### TASK INSTRUCTIONS:
Keep every line in which "body" occurs and drop the rest of the data.

### INFORMATION:
==============================

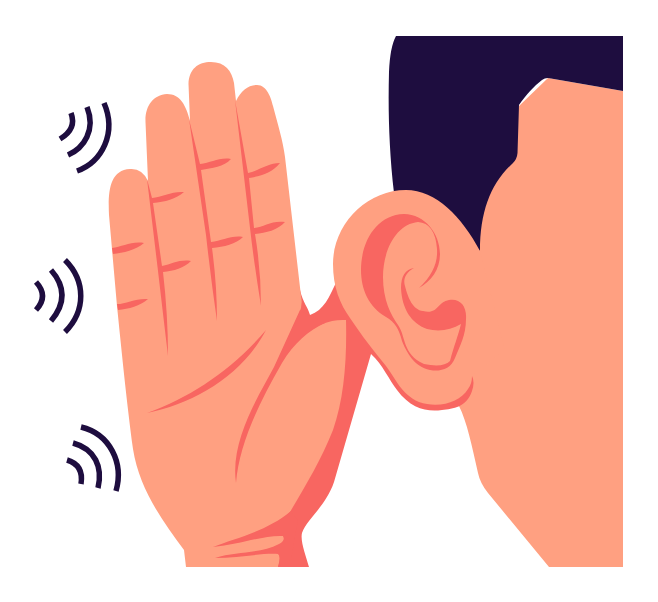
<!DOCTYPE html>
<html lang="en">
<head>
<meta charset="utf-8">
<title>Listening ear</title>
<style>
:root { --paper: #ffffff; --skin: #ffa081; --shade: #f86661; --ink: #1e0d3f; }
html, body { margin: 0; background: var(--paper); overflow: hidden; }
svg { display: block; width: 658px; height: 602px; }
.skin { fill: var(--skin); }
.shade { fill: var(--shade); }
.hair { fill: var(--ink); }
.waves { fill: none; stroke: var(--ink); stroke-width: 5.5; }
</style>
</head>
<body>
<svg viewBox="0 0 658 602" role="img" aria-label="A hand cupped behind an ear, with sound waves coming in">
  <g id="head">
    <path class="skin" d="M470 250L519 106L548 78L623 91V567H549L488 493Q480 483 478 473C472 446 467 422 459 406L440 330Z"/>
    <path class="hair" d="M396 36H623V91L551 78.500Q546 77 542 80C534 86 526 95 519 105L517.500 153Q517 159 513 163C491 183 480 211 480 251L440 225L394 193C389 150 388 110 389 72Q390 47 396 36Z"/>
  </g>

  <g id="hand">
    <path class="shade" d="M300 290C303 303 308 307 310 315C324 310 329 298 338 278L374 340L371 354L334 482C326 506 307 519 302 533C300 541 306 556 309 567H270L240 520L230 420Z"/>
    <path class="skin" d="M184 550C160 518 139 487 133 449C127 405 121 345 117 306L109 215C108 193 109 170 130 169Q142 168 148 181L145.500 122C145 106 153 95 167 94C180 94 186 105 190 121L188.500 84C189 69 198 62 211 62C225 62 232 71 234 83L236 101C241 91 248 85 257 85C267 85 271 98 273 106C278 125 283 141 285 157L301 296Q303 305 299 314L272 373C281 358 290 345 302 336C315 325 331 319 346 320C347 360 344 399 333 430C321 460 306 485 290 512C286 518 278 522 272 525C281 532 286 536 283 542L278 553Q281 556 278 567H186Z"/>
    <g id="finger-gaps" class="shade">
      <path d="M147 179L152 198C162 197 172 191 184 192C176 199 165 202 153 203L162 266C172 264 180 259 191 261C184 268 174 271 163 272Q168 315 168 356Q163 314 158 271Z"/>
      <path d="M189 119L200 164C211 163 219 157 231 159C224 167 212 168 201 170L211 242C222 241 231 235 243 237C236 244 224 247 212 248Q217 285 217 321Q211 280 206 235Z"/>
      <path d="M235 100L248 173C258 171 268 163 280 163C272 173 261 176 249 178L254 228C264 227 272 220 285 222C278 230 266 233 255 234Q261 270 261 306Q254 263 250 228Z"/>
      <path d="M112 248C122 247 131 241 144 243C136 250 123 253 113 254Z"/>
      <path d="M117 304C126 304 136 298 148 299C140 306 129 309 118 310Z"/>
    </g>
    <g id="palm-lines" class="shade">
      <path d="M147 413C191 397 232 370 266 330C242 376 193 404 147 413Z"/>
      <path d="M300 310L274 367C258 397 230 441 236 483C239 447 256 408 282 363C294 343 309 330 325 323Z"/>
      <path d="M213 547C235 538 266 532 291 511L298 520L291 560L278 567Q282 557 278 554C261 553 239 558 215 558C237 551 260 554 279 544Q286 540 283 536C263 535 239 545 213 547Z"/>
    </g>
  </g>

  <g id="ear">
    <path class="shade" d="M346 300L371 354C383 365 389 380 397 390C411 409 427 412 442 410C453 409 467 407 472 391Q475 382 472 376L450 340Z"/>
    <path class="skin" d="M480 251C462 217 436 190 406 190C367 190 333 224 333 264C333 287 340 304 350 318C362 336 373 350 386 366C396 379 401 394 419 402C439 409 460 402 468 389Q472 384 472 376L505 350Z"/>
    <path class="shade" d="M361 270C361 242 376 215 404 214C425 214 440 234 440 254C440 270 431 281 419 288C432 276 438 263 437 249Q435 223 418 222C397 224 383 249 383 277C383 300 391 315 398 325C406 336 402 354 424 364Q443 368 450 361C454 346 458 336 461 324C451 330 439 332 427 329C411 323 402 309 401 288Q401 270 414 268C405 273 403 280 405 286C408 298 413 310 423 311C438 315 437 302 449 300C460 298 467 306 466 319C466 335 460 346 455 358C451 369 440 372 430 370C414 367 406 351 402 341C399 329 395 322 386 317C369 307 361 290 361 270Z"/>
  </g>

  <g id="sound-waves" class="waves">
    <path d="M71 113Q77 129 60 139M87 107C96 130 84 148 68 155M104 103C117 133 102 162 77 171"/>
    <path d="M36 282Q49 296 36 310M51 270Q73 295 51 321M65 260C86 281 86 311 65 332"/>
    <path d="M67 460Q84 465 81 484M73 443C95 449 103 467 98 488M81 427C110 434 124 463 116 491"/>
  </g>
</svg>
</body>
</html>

==============================

### OUTPUT FOR THIS TASK:
html, body { margin: 0; background: var(--paper); overflow: hidden; }
<body>
</body>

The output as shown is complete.